* [TASK TO COMPLETE] A complete answer includes every line below with the word "frame".

* [GIVEN DATA]
------------------------------------------------

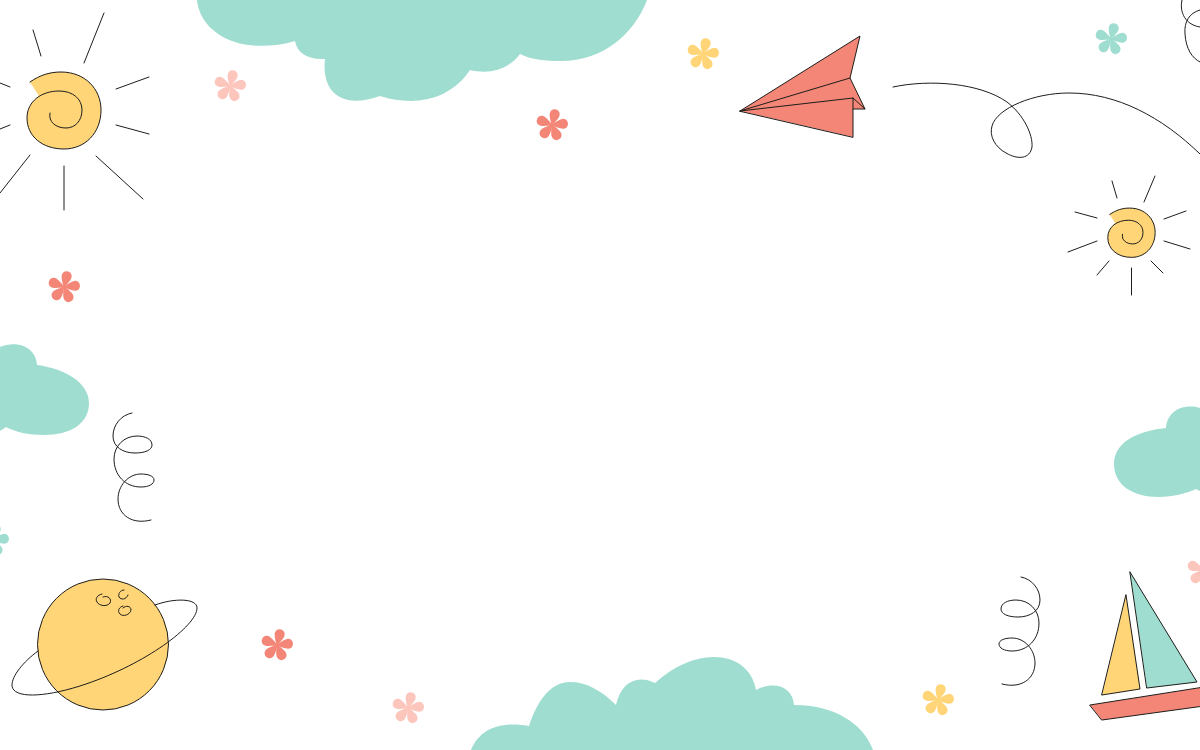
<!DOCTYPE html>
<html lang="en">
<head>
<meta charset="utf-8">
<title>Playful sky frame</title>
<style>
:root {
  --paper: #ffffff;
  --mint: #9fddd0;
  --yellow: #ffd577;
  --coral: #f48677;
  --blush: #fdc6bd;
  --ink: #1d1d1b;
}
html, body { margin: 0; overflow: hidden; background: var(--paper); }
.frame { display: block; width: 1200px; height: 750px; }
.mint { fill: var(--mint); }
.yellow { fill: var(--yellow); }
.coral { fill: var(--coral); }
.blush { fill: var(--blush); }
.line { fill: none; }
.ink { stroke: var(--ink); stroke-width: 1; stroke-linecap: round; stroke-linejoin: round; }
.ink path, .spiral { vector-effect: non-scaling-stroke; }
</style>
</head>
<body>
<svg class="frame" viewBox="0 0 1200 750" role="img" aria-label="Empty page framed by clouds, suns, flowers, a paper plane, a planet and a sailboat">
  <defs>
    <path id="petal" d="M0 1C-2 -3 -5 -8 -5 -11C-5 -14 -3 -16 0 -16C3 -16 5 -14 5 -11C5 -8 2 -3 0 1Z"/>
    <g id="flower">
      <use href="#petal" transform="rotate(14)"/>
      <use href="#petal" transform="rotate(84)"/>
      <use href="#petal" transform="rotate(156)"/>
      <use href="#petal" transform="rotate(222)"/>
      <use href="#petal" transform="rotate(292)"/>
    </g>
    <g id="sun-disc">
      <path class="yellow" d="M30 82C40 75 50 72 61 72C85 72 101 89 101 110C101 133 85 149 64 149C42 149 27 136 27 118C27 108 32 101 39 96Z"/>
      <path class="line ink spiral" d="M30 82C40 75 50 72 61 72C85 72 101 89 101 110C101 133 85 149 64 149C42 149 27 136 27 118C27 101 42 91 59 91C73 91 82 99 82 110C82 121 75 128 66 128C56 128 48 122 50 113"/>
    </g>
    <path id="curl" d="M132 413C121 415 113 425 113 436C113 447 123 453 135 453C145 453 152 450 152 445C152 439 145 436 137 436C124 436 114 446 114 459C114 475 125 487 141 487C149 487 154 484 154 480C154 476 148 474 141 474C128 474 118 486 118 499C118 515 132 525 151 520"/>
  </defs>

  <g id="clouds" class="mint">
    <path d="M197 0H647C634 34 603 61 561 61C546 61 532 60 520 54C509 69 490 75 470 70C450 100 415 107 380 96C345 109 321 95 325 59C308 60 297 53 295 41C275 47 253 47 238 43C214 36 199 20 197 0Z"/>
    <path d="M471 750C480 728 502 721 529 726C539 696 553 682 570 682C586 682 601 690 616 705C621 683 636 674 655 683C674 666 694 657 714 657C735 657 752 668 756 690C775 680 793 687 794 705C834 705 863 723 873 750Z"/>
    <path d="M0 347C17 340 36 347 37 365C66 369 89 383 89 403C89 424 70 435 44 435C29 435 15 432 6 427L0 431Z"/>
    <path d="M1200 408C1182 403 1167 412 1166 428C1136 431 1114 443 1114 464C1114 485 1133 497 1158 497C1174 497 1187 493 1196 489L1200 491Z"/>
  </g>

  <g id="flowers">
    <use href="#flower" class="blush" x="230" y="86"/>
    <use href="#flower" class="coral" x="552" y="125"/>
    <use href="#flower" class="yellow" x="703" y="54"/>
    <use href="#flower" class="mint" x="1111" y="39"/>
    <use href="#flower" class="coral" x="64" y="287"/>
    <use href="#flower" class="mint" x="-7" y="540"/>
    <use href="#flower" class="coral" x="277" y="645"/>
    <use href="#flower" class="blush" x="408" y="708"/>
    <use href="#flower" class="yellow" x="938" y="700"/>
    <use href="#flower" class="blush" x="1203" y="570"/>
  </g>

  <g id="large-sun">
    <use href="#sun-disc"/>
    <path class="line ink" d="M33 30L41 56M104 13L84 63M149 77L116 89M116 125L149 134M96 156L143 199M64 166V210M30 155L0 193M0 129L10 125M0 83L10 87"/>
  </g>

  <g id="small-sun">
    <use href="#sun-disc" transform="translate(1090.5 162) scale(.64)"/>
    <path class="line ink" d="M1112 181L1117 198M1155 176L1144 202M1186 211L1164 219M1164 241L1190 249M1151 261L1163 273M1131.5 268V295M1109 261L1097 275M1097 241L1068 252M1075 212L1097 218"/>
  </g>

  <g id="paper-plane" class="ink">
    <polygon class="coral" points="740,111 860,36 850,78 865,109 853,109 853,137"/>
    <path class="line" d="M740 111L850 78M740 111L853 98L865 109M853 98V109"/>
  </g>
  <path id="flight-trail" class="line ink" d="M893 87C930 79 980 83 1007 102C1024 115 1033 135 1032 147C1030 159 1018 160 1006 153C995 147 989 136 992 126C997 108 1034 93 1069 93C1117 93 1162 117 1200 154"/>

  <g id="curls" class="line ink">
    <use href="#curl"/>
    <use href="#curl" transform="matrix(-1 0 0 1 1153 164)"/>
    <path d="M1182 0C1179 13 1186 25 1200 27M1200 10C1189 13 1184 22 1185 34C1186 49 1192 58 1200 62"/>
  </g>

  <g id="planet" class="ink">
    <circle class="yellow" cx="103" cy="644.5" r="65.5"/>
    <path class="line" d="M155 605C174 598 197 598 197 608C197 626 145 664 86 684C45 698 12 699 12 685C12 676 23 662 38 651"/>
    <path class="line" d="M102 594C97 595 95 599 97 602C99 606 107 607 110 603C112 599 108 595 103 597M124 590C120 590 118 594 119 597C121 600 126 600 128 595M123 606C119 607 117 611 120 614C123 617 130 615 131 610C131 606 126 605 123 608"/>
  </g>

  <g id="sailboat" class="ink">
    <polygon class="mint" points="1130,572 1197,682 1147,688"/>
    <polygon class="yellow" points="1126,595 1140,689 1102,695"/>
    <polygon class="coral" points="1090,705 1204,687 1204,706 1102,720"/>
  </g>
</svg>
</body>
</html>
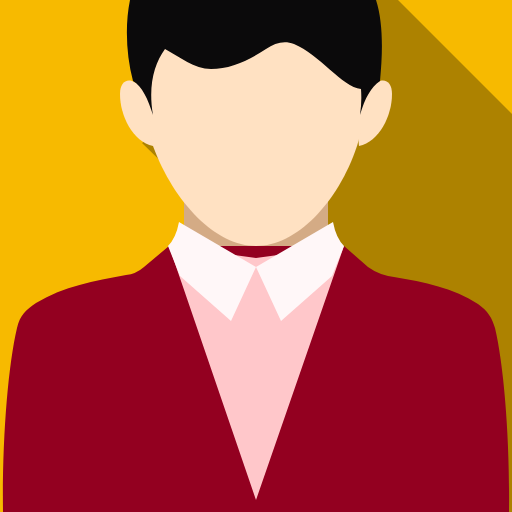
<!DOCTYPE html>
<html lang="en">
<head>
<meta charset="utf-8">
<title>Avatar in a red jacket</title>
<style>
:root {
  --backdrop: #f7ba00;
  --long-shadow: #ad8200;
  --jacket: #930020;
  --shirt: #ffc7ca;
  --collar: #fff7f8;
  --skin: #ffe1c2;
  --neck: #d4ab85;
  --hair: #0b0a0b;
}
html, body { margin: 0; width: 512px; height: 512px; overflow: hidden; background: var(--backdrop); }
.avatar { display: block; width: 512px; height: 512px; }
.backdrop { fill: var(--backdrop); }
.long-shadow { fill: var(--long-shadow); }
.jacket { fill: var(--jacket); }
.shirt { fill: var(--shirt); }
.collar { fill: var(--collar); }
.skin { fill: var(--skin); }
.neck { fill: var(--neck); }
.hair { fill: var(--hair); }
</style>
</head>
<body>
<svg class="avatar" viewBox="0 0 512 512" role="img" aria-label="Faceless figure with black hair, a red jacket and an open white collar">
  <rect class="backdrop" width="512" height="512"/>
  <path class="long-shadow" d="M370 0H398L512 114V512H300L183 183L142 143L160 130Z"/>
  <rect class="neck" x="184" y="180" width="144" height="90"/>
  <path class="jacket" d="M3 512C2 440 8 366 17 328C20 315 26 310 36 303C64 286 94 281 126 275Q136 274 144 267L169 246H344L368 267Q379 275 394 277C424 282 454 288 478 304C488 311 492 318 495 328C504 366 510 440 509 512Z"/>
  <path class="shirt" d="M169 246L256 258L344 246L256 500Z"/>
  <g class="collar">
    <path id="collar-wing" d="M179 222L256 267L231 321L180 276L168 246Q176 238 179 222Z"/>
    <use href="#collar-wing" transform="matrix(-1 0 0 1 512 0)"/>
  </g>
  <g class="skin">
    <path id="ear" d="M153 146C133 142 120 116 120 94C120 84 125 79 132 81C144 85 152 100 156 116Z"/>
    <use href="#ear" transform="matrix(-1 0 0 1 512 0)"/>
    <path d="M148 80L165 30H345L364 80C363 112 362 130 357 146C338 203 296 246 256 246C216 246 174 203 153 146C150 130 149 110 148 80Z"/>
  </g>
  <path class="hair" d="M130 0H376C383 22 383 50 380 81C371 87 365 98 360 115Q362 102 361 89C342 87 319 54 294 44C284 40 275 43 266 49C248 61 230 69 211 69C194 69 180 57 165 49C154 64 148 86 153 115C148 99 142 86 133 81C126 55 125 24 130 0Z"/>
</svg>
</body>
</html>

------------------------------------------------

* [ANSWER TO THIS TASK]
<title>Playful sky frame</title>
.frame { display: block; width: 1200px; height: 750px; }
<svg class="frame" viewBox="0 0 1200 750" role="img" aria-label="Empty page framed by clouds, suns, flowers, a paper plane, a planet and a sailboat">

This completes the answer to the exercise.